## What is required
Write out again, exactly as they appear, the lines from the start of the data below through the line with "absolute; display: flex;"; no pictures.

## Records from a data collection
=-=-=
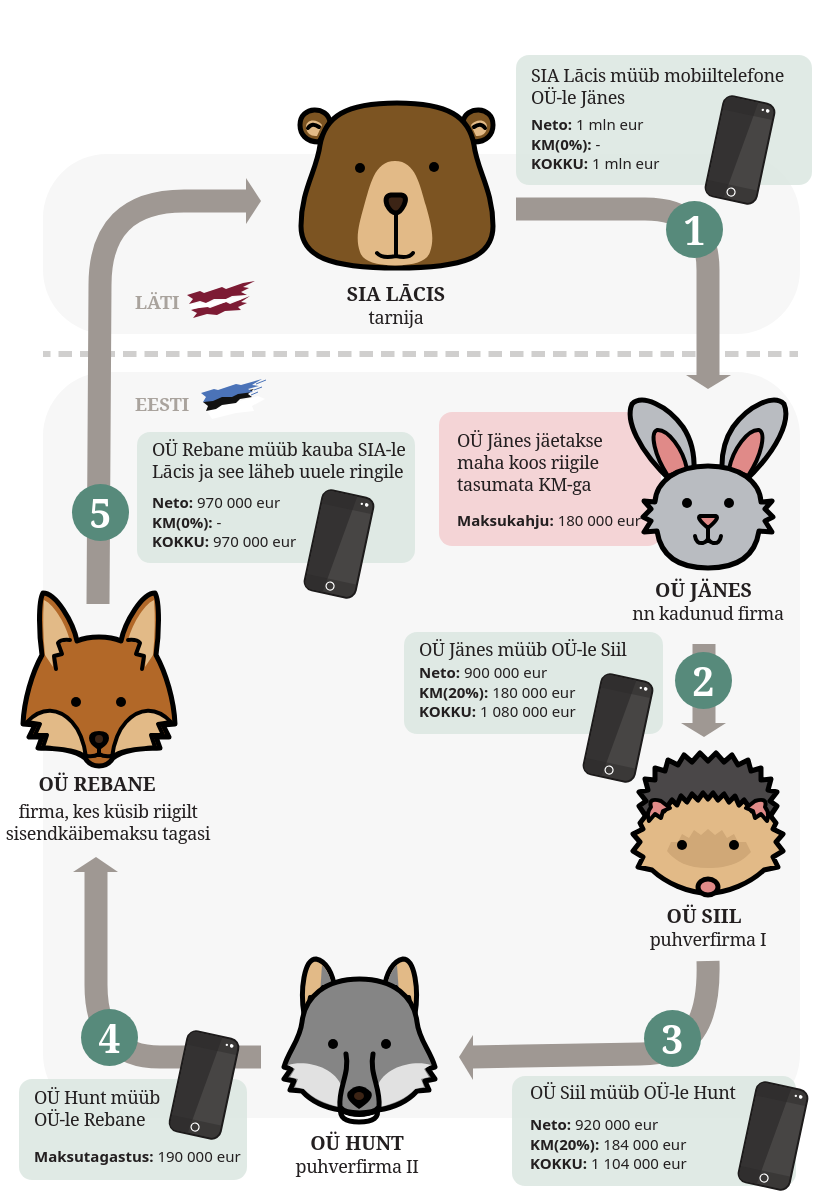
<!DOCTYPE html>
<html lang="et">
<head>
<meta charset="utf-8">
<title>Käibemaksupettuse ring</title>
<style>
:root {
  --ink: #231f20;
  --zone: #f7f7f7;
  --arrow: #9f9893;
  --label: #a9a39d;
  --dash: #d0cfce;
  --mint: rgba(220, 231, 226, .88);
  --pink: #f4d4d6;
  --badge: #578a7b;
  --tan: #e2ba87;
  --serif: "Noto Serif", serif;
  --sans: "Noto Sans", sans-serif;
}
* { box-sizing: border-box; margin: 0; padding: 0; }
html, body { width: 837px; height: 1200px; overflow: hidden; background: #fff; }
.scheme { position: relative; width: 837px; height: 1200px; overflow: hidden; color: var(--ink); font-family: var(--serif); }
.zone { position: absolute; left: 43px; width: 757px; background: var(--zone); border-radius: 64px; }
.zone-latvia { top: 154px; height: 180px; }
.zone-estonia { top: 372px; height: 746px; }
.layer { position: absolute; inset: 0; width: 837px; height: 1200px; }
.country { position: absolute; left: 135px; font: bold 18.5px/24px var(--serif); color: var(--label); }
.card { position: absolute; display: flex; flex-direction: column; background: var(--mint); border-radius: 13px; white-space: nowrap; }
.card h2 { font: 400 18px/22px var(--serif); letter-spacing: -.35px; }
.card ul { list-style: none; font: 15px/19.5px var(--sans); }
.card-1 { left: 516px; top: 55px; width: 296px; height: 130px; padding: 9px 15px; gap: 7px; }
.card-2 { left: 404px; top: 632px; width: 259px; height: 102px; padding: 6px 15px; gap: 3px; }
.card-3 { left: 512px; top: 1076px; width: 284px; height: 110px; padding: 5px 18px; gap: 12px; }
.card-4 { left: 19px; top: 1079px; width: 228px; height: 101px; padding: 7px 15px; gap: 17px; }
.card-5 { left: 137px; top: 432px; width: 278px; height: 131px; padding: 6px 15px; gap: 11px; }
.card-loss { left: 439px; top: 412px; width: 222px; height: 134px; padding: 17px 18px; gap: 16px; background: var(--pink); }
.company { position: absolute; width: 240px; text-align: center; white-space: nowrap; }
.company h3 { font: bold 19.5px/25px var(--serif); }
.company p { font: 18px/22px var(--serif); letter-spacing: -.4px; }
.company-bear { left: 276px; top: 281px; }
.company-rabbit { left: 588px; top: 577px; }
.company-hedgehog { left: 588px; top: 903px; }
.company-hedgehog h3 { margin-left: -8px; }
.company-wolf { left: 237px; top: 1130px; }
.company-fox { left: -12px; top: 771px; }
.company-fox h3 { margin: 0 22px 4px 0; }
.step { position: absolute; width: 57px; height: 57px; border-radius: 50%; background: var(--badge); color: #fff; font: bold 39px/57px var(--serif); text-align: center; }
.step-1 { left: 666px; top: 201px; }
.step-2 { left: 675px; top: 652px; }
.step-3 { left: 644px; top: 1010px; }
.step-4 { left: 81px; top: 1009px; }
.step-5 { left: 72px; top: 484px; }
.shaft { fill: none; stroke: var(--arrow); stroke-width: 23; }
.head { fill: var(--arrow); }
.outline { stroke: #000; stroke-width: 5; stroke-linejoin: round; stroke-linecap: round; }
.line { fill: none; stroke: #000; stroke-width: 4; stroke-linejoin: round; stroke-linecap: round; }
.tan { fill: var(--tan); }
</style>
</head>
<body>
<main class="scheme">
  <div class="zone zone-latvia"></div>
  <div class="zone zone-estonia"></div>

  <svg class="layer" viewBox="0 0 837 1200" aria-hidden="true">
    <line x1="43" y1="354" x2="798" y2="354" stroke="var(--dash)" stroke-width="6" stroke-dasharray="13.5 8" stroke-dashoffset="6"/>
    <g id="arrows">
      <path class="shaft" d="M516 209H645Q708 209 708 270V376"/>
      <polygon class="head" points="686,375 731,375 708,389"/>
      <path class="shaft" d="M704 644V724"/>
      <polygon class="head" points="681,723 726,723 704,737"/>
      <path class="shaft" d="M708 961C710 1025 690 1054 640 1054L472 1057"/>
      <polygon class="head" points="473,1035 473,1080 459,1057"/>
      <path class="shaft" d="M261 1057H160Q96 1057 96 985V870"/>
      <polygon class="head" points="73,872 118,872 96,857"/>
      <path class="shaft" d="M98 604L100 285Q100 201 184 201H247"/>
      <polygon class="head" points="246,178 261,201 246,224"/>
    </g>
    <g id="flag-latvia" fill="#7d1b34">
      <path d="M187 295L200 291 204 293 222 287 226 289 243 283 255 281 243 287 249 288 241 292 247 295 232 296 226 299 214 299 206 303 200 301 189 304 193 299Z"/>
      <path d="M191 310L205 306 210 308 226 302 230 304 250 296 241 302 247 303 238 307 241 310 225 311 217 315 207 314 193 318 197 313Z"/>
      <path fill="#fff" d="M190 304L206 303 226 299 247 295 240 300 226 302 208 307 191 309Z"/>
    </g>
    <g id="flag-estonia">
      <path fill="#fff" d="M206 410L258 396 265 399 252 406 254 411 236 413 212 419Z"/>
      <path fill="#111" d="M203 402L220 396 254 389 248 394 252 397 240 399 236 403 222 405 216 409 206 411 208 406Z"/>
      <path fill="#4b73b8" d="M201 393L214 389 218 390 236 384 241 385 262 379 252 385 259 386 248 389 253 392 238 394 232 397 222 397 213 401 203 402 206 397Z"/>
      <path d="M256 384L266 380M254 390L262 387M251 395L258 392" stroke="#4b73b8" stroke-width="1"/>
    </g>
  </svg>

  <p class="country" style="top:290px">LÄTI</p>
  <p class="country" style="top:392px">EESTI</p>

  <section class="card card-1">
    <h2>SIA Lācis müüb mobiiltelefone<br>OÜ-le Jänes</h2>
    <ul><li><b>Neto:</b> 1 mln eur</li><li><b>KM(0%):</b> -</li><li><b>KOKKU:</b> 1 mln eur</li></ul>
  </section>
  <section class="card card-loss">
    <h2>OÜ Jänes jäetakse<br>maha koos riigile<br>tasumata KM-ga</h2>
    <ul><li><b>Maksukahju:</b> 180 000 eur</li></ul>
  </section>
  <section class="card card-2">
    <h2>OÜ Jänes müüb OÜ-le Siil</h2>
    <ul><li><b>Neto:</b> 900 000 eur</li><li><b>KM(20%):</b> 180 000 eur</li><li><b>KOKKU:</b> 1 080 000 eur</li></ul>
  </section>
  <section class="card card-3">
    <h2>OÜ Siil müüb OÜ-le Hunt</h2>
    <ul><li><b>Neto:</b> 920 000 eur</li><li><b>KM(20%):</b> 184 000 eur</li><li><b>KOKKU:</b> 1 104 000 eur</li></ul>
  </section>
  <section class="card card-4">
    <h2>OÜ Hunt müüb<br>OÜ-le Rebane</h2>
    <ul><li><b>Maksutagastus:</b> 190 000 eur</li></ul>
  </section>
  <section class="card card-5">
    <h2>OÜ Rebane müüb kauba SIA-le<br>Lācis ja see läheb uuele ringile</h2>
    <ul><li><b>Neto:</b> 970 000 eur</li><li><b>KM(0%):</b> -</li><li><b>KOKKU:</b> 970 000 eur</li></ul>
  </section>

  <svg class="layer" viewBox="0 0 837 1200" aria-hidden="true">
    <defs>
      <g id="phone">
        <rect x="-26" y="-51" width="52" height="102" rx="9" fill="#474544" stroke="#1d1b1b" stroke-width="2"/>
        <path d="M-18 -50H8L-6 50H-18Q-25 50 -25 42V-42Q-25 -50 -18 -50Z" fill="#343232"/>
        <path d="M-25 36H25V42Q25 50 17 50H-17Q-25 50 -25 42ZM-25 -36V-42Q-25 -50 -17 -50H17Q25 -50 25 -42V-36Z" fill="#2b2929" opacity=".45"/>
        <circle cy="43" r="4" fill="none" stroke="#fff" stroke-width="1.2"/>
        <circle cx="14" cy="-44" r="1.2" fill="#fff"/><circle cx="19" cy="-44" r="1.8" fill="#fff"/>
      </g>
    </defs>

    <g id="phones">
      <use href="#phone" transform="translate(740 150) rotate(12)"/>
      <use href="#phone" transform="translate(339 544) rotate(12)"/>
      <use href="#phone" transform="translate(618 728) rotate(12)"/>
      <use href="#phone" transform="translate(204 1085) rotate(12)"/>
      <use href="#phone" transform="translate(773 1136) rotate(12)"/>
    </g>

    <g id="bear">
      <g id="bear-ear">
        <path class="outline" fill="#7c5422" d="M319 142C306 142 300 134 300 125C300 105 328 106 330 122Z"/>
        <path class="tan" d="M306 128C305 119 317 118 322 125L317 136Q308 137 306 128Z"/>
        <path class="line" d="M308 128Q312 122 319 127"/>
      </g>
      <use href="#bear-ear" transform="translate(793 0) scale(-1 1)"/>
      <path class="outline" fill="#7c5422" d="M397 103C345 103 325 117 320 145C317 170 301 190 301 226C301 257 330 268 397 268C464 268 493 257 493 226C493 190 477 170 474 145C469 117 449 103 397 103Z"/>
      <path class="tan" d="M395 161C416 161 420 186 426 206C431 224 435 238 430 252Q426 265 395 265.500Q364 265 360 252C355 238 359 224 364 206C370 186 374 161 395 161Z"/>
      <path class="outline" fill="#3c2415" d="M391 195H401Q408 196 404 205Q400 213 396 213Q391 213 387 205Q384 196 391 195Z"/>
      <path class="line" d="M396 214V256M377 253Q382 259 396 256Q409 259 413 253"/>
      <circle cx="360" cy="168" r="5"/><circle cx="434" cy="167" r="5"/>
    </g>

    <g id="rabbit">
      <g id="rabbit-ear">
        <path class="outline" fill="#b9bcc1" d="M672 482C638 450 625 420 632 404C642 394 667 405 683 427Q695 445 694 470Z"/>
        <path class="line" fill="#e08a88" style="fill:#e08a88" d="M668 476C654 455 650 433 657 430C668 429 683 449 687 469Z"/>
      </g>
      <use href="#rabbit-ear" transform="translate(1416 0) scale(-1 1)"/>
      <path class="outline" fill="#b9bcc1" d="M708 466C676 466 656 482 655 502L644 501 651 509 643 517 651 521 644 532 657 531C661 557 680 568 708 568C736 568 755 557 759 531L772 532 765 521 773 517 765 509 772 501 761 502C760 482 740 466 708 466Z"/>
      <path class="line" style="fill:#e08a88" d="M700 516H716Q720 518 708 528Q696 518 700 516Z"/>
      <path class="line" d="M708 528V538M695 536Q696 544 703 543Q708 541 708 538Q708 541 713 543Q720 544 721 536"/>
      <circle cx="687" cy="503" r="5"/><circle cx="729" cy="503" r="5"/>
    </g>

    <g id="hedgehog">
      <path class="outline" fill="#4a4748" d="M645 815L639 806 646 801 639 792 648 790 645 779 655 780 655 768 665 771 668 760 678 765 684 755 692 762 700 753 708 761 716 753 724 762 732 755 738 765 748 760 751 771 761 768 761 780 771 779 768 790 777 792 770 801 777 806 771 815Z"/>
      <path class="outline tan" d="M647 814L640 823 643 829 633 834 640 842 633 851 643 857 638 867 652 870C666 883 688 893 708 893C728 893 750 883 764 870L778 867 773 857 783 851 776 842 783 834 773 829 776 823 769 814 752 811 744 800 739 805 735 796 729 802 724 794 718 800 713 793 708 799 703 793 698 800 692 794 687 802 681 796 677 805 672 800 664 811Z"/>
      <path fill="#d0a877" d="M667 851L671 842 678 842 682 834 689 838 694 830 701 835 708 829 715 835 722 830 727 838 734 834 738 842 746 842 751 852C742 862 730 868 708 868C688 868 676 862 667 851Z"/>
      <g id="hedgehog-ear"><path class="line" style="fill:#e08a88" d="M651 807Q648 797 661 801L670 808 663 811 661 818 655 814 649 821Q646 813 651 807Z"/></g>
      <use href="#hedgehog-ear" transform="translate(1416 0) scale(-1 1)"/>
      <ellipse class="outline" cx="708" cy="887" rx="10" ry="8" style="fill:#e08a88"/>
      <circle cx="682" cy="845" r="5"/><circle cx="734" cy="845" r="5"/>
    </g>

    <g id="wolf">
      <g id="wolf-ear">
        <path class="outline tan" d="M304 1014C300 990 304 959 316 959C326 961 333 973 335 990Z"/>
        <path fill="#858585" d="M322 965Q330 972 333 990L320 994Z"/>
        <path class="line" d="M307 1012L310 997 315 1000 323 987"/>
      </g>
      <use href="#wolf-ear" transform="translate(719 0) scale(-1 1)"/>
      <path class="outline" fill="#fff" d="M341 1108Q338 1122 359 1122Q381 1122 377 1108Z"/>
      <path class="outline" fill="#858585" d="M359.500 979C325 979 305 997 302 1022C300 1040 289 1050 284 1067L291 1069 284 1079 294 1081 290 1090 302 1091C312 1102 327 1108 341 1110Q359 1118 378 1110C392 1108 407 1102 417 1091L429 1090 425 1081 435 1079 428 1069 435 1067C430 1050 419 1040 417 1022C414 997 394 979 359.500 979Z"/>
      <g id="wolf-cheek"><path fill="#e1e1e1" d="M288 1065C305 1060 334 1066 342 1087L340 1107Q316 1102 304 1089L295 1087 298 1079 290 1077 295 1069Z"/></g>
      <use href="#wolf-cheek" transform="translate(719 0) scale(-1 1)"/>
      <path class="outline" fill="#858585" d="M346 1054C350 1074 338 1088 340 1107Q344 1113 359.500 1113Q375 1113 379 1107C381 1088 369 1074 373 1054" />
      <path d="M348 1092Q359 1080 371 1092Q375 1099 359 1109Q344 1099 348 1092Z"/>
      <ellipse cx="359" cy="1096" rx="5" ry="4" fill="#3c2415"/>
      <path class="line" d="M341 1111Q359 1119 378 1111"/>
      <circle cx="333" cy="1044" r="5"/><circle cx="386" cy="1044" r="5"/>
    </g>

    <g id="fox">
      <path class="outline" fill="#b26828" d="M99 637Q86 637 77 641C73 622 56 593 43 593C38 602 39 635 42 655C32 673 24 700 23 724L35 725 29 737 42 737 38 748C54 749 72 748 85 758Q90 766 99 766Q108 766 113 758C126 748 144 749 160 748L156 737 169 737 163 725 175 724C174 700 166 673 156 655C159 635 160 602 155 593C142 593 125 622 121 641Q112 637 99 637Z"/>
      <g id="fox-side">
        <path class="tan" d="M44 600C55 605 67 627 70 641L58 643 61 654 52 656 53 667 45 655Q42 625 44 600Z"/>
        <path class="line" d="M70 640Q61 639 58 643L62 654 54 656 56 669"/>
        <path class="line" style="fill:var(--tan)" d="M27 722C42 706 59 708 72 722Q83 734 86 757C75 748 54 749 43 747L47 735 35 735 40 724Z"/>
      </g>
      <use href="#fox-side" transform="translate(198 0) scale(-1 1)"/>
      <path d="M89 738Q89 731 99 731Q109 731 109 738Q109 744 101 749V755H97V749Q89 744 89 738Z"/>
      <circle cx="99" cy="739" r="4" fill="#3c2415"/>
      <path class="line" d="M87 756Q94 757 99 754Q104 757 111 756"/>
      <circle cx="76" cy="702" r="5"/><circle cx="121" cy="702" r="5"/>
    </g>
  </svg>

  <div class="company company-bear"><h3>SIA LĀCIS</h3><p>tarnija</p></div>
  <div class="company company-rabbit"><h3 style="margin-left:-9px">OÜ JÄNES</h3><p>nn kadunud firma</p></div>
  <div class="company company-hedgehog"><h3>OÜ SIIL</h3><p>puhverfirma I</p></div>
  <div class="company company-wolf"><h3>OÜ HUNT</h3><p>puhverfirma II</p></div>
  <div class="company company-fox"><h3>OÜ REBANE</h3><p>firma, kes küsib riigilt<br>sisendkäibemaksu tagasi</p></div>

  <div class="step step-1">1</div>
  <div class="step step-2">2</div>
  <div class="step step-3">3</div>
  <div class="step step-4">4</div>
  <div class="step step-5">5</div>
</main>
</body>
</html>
=-=-=
## The completed task
<!DOCTYPE html>
<html lang="et">
<head>
<meta charset="utf-8">
<title>Käibemaksupettuse ring</title>
<style>
:root {
  --ink: #231f20;
  --zone: #f7f7f7;
  --arrow: #9f9893;
  --label: #a9a39d;
  --dash: #d0cfce;
  --mint: rgba(220, 231, 226, .88);
  --pink: #f4d4d6;
  --badge: #578a7b;
  --tan: #e2ba87;
  --serif: "Noto Serif", serif;
  --sans: "Noto Sans", sans-serif;
}
* { box-sizing: border-box; margin: 0; padding: 0; }
html, body { width: 837px; height: 1200px; overflow: hidden; background: #fff; }
.scheme { position: relative; width: 837px; height: 1200px; overflow: hidden; color: var(--ink); font-family: var(--serif); }
.zone { position: absolute; left: 43px; width: 757px; background: var(--zone); border-radius: 64px; }
.zone-latvia { top: 154px; height: 180px; }
.zone-estonia { top: 372px; height: 746px; }
.layer { position: absolute; inset: 0; width: 837px; height: 1200px; }
.country { position: absolute; left: 135px; font: bold 18.5px/24px var(--serif); color: var(--label); }
.card { position: absolute; display: flex; flex-direction: column; background: var(--mint); border-radius: 13px; white-space: nowrap; }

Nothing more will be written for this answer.